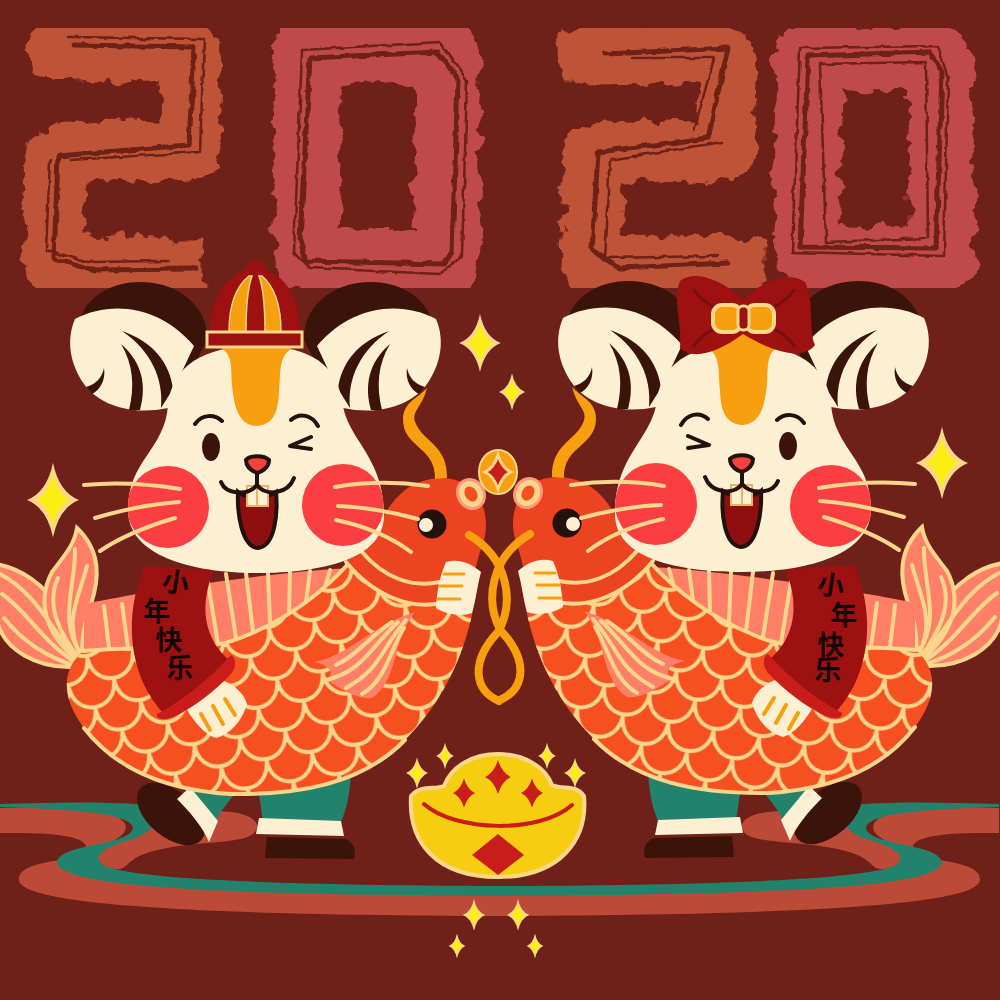
<!DOCTYPE html>
<html lang="zh">
<head>
<meta charset="utf-8">
<title>2020 小年快乐</title>
<style>
:root{--ground:#6e2019;--rust:#bf5238;--rose:#c04a4c;--cream:#fdf0d2;--sand:#f9d68c;--brown:#3a130a;--orange:#f64f20;--head:#ec4321;--pink:#ff7f67;--amber:#f79f0e;--red:#9d1111;--bright:#c81d1b;--cheek:#fb3e42;--teal:#23826c;--stream:#bd4a37;--gold:#f6cd10;--lemon:#fcee12}
html,body{margin:0;background:var(--ground);overflow:hidden}
svg{display:block;width:1000px;height:1000px}
.line{fill:none;stroke-linecap:round;stroke-linejoin:round}
.digits{fill:none;stroke-linejoin:round;stroke-linecap:square}
.groove{stroke:var(--ground);stroke-width:5;fill:none;stroke-linejoin:round;stroke-linecap:round}
.thin{stroke-width:2.5}
.ink{stroke:#24100c;stroke-width:4}
.sand{stroke:var(--sand);stroke-width:4}
.greeting{font:900 27px "Noto Sans CJK SC","Noto Sans CJK JP",sans-serif;fill:#170606;text-anchor:middle}
</style>
</head>
<body>
<svg viewBox="0 0 1000 1000" xmlns="http://www.w3.org/2000/svg">
<defs>
<filter id="rough" x="-10%" y="-10%" width="120%" height="120%">
<feTurbulence type="fractalNoise" baseFrequency=".055" numOctaves="3" seed="8"/>
<feDisplacementMap in="SourceGraphic" scale="17" xChannelSelector="R" yChannelSelector="G"/>
</filter>
<filter id="chalk" x="-10%" y="-10%" width="120%" height="120%">
<feTurbulence type="fractalNoise" baseFrequency=".08" numOctaves="2" seed="3"/>
<feDisplacementMap in="SourceGraphic" scale="5" xChannelSelector="R" yChannelSelector="G"/>
</filter>
<pattern id="scales" width="46" height="52" patternUnits="userSpaceOnUse" patternTransform="translate(8 10) rotate(-9)">
<path class="line sand" d="M0 0C0 35 46 35 46 0M-23 26C-23 61 23 61 23 26C23 61 69 61 69 26M-23-26C-23 9 23 9 23-26C23 9 69 9 69-26M0 52C0 87 46 87 46 52"/>
</pattern>
<clipPath id="face"><path d="M258 346C300 346 335 358 342 400C346 440 384 455 384 515C384 560 320 573 257 573C190 573 128 555 128 510C128 460 165 450 168 405C172 365 205 346 258 346Z"/></clipPath>
<g id="sparkle"><path fill="var(--sand)" d="M0-33Q6-7 26 0Q6 7 0 33Q-6 7-26 0Q-6-7 0-33Z"/><path fill="var(--lemon)" d="M0-23Q5-5 17 0Q5 5 0 23Q-5 5-17 0Q-5-5 0-23Z"/></g>
<path id="gem" d="M0-17Q4-4 13 0Q4 4 0 17Q-4 4-13 0Q-4-4 0-17Z"/>

<g id="streams">
<path fill="var(--stream)" d="M0 808C60 806 112 808 124 822C134 838 100 846 70 856C60 882 200 888 500 892V916C200 915 20 905 19 880C18 858 80 863 86 850C90 837 60 832 0 833Z"/>
<path fill="var(--teal)" d="M0 804C70 802 140 800 200 812C190 832 106 838 100 860C98 878 250 885 500 886V896C250 894 58 890 57 862C61 843 130 846 133 828C132 812 60 809 0 807Z"/>
<path fill="var(--stream)" d="M200 812C242 808 264 819 255 832C246 845 190 840 150 852C122 860 130 873 110 868C88 860 100 848 130 840C158 832 150 815 200 812Z"/>
</g>

<g id="legs">
<path fill="var(--teal)" d="M175 780L242 775C244 792 226 797 214 826L186 790Z"/>
<ellipse cx="171" cy="814" rx="23" ry="40" transform="rotate(-50 171 814)" fill="var(--brown)"/>
<path fill="var(--cream)" d="M190 787L218 821L209 842C202 826 190 812 177 799Z"/>
<path fill="var(--teal)" d="M257 780L351 765C351 790 347 808 341 822H263Z"/>
<path fill="var(--cream)" d="M259 818L341 821L344 836L256 834Z"/>
<path fill="var(--brown)" d="M267 837L345 839C354 842 356 850 354 859L265 858Z"/>
</g>

<g id="carp">
<g fill="var(--pink)" stroke="var(--sand)" stroke-width="4">
<path d="M84 600C110 606 130 602 150 596L160 650L76 656Z" stroke="none"/>
<path d="M85 666C40 672-2 650-4 612C-8 590-14 575-20 563C20 562 50 590 58 610C64 630 72 650 85 666Z"/>
<path d="M82 664C50 640 34 606 52 572C64 556 74 546 77 528C102 552 99 580 91 604C82 628 82 645 82 664Z"/>
</g>
<path class="line sand" d="M0 574C38 594 52 632 80 662M2 594C28 612 42 642 78 664M4 618C20 638 42 656 76 666M75 549C76 585 58 620 80 652M87 566C78 600 64 620 80 655M58 578C44 608 64 638 78 658" stroke-width="3"/>
<path fill="var(--pink)" d="M84 648V604C150 590 290 570 352 568C300 612 250 638 206 652Z"/>
<path class="line sand" d="M104 606L109 648M122 604L128 648M207 576L218 644M226 574L236 638M246 573L253 632M268 573L270 624M290 572L289 614M310 571L306 602M330 570L325 588"/>
<path id="carp-body" fill="var(--orange)" d="M83 651C150 644 205 655 245 636C290 618 325 590 350 562C390 585 440 582 478 580C472 630 455 690 405 740C362 784 300 795 230 794C165 790 115 768 84 728C66 704 57 674 83 651Z"/>
<path fill="url(#scales)" d="M83 651C150 644 205 655 245 636C290 618 325 590 350 562C390 585 440 582 478 580C472 630 455 690 405 740C362 784 300 795 230 794C165 790 115 768 84 728C66 704 57 674 83 651Z"/>
<path class="line sand" d="M83 651C150 644 205 655 245 636C290 618 325 590 350 562M84 728C115 768 165 790 230 794C300 795 362 784 405 740"/>
<path fill="var(--head)" d="M346 562C390 524 386 482 440 478C476 477 492 510 484 540C474 566 474 590 462 600C420 618 376 598 346 562Z"/>
<path class="line sand" d="M346 562C372 594 410 612 446 602M362 552C384 578 412 588 440 582"/>
<path fill="var(--pink)" d="M314 662C350 655 372 625 415 612C392 640 398 682 372 698C355 700 338 686 326 680C338 672 326 664 314 662Z"/>
<path class="line sand" d="M398 622C370 648 362 672 326 680M406 620C380 650 382 668 346 688M392 622C368 638 356 656 336 665M404 628C390 650 386 680 362 694" stroke-width="3"/>
<ellipse cx="471" cy="494" rx="13" ry="15" fill="var(--sand)" stroke="#ff9878" stroke-width="3" transform="rotate(-30 471 494)"/>
<ellipse cx="471" cy="494" rx="6" ry="8" fill="var(--orange)" transform="rotate(-30 471 494)"/>
<circle cx="432" cy="524" r="14.5" fill="#24100c"/><circle cx="426" cy="525" r="7" fill="var(--cream)"/>
<path fill="var(--amber)" d="M435 479C436 446 402 448 403 418C404 402 418 398 427 388C422 408 410 412 416 424C424 442 448 446 447 478Z"/>
<path class="line" stroke="var(--amber)" stroke-width="8" d="M469 535C508 558 515 602 498 632C470 662 474 690 499 701"/>
<path fill="var(--cream)" d="M446 562C460 558 472 564 481 572C477 586 476 600 472 613C460 617 445 614 436 608C437 592 439 578 446 562Z"/>
<path class="line" stroke="var(--amber)" stroke-width="3" d="M444 574H464M440 586H462M438 599H460"/>
</g>

<g id="sleeve">
<path fill="var(--red)" d="M145 566L214 570C196 612 208 645 234 664L166 716C126 676 124 612 145 566Z"/>
<path fill="var(--cream)" d="M186 708L224 681C236 686 244 694 247 704C242 722 230 734 216 738C204 734 194 722 186 708Z"/>
<path class="line" stroke="var(--amber)" stroke-width="4" d="M201 714L210 730M213 706L223 724M225 699L235 715"/>
<path fill="var(--bright)" d="M231 655C237 658 236 668 231 674C214 692 196 705 178 715C166 721 156 720 157 714C184 700 210 678 231 655Z"/>
</g>

<g id="ear">
<path fill="var(--brown)" d="M80 318C92 287 130 276 163 285C190 293 208 314 207 340L184 385Z"/>
<path fill="var(--cream)" d="M75 319C112 300 160 306 194 346L178 380L168 408C130 416 98 404 84 384C70 364 66 340 75 319Z"/>
<path fill="var(--brown)" d="M122 331C154 342 170 364 173 389L161 408C164 378 150 350 122 331ZM121 344C142 362 147 385 140 410H129C135 386 133 364 121 344ZM104 368C106 380 100 390 92 394L86 387C96 384 102 378 104 368Z"/>
</g>

<g id="mouse-head">
<use href="#ear"/><use href="#ear" transform="matrix(-1 0 0 1 511 0)"/>
<path fill="var(--cream)" d="M258 346C300 346 335 358 342 400C346 440 384 455 384 515C384 560 320 573 257 573C190 573 128 555 128 510C128 460 165 450 168 405C172 365 205 346 258 346Z"/>
<g clip-path="url(#face)" fill="var(--cheek)"><circle cx="168" cy="507" r="41"/><circle cx="343" cy="505" r="41"/></g>
<path fill="var(--amber)" d="M222 349L238 332H274L291 349C278 358 281 372 279 392C278 415 272 425 256 426C238 425 234 405 232 385C231 365 232 355 222 349Z"/>
<path class="line" stroke="var(--sand)" stroke-width="4" d="M180 489C150 484 115 482 84 485M179 502C150 504 122 510 95 518M175 518C148 526 122 536 100 551M335 487C370 481 400 482 428 486M338 506C365 507 392 512 418 519M336 520C364 526 390 536 411 552"/>
<ellipse cx="211" cy="447" rx="9" ry="14" fill="var(--brown)"/>
<path class="line ink" d="M195 424C202 414 214 414 222 421M291 420C300 412 312 415 318 426M311 437L290 446L311 449" />
<path class="ink" fill="#8f0f10" d="M238 492C246 499 266 499 276 492C278 514 275 546 258 548C242 547 237 514 238 492Z"/>
<path fill="var(--cream)" stroke="#e6b565" stroke-width="2" d="M247 486H268V506H247ZM257 486V506"/>
<path class="line ink" d="M257 470V485M221 482C226 495 248 496 257 485C266 497 288 494 294 478"/>
<path class="ink" fill="#f5423f" stroke-width="3" d="M246 460C250 455 264 455 269 460C269 468 261 472 257 473C252 471 246 467 246 460Z"/>
</g>

<g id="rider"><use href="#legs"/><use href="#carp"/><use href="#sleeve"/><use href="#mouse-head"/></g>
</defs>

<rect width="1000" height="1000" fill="var(--ground)"/>

<g id="year" role="img" aria-label="2020">
<g class="digits" filter="url(#rough)">
<path stroke="var(--rust)" stroke-width="53" d="M58 50H191V151H54V266H176"/>
<path stroke="var(--rust)" stroke-width="53" d="M588 54H726V152H592V265H738"/>
<path stroke="var(--rose)" stroke-width="60" d="M307 50H447V263H307Z"/>
<path stroke="var(--rose)" stroke-width="56" d="M807 58H942V260H807Z"/>
<g stroke-linecap="round" stroke-dasharray="0 21">
<path stroke="var(--rust)" stroke-width="61" d="M58 50H191V151H54V266H176M588 54H726V152H592V265H738"/>
<path stroke="var(--rose)" stroke-width="67" d="M307 50H447V263H307ZM807 58H942V260H807Z"/>
</g></g>
<g class="groove" filter="url(#chalk)">
<path d="M74 45L194 47L189 145L58 156L54 258L90 270L196 269"/>
<path class="thin" d="M68 37L204 39L200 152L70 160M50 160L46 250L88 262L168 261"/>
<path d="M310 58L438 52L458 80L452 252L444 264L306 261L300 240Z"/>
<path class="thin" d="M302 50L440 42L467 80L462 256L440 274L310 268L294 252Z"/>
<path d="M605 54L728 48L708 138L598 152L592 250L620 268L728 263"/>
<path class="thin" d="M632 58H714L694 130M722 142L610 160L604 258L718 256"/>
<path d="M808 56L930 52L942 72L936 248L800 247Z"/>
<path class="thin" d="M820 64L926 62L928 238L826 242ZM800 48L938 46L948 78L944 256L792 252Z"/>
</g></g>

<use href="#streams"/><use href="#streams" transform="matrix(-1 0 0 1 999 0)"/>
<use href="#rider"/>
<use href="#rider" transform="matrix(-1 0 0 1 999 -1)"/>

<g id="cap">
<circle cx="256" cy="272" r="11" fill="var(--red)"/>
<path fill="var(--red)" d="M210 332C211 298 226 270 256 269C286 270 300 300 300 332Z"/>
<path fill="var(--amber)" stroke="var(--sand)" stroke-width="1.5" d="M249 276C234 288 229 308 229 332H246C246 308 247 290 252 276ZM262 276C276 288 281 308 281 332H265C265 308 264 290 259 276Z"/>
<path fill="var(--red)" stroke="var(--sand)" stroke-width="3" d="M207 332H302V347H207Z"/>
</g>

<g id="bow">
<path fill="var(--red)" d="M743 300C760 282 790 270 805 282C815 302 808 330 815 345C804 360 776 354 743 334C716 354 692 360 680 348C682 322 672 300 680 281C695 268 726 282 743 300Z"/>
<path class="line" stroke="#74100e" stroke-width="3" d="M712 306C702 300 698 296 694 290M712 330C702 336 698 340 694 346M776 306C786 300 790 296 794 290M776 330C786 336 790 340 794 346"/>
<g fill="var(--amber)" stroke="var(--sand)" stroke-width="4"><rect x="713" y="305" width="28" height="27" rx="9"/><rect x="746" y="305" width="28" height="27" rx="9"/></g>
<rect x="738" y="306" width="11" height="24" rx="5" fill="var(--red)" stroke="var(--sand)" stroke-width="3"/>
</g>

<g class="greeting">
<text x="176" y="592" transform="rotate(8 176 582)">小</text><text x="157" y="621">年</text><text x="169" y="650">快</text><text x="180" y="678">乐</text>
<text x="831" y="595" transform="rotate(8 831 586)">小</text><text x="844" y="625">年</text><text x="831" y="655">快</text><text x="828" y="680">乐</text>
</g>

<g id="coin">
<ellipse cx="498" cy="472" rx="19" ry="22" fill="var(--amber)" stroke="var(--sand)" stroke-width="2"/>
<use href="#gem" x="498" y="472" fill="var(--bright)" stroke="var(--sand)" stroke-width="3"/>
</g>

<g id="ingot">
<path fill="var(--gold)" stroke="var(--sand)" stroke-width="4" d="M411 796C421 784 434 790 444 786C452 765 474 754 498 754C523 754 545 766 552 785C564 790 576 784 584 796C588 840 560 877 498 877C436 877 408 842 411 796Z"/>
<path class="line" stroke="var(--bright)" stroke-width="4" d="M424 804C455 832 540 834 572 805"/>
<g fill="var(--bright)"><use href="#gem" x="498" y="777"/><use href="#gem" transform="translate(464 793) scale(.85)"/><use href="#gem" transform="translate(532 793) scale(.85)"/><path d="M498 834L524 855L498 875L472 855Z"/></g>
</g>

<g id="sparkles">
<use href="#sparkle" transform="translate(480 343) scale(.8 .88)"/>
<use href="#sparkle" transform="translate(512 392) scale(.5 .56)"/>
<use href="#sparkle" transform="translate(53 500) scale(1 1.13)"/>
<use href="#sparkle" transform="translate(942 463) scale(1 1.1)"/>
<use href="#sparkle" transform="translate(417 773) scale(.42 .48)"/>
<use href="#sparkle" transform="translate(445 756) scale(.34 .4)"/>
<use href="#sparkle" transform="translate(547 756) scale(.34 .4)"/>
<use href="#sparkle" transform="translate(575 773) scale(.42 .46)"/>
<use href="#sparkle" transform="translate(474 915) scale(.43 .48)"/>
<use href="#sparkle" transform="translate(518 915) scale(.43 .48)"/>
<use href="#sparkle" transform="translate(457 946) scale(.32 .38)"/>
<use href="#sparkle" transform="translate(535 946) scale(.32 .38)"/>
</g>
</svg>
</body>
</html>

* * *

● WORK ITEM
All lines of the records above that contain the word "thin" are to be copied out.

● EXPECTED ANSWER
.thin{stroke-width:2.5}
<path class="thin" d="M68 37L204 39L200 152L70 160M50 160L46 250L88 262L168 261"/>
<path class="thin" d="M302 50L440 42L467 80L462 256L440 274L310 268L294 252Z"/>
<path class="thin" d="M632 58H714L694 130M722 142L610 160L604 258L718 256"/>
<path class="thin" d="M820 64L926 62L928 238L826 242ZM800 48L938 46L948 78L944 256L792 252Z"/>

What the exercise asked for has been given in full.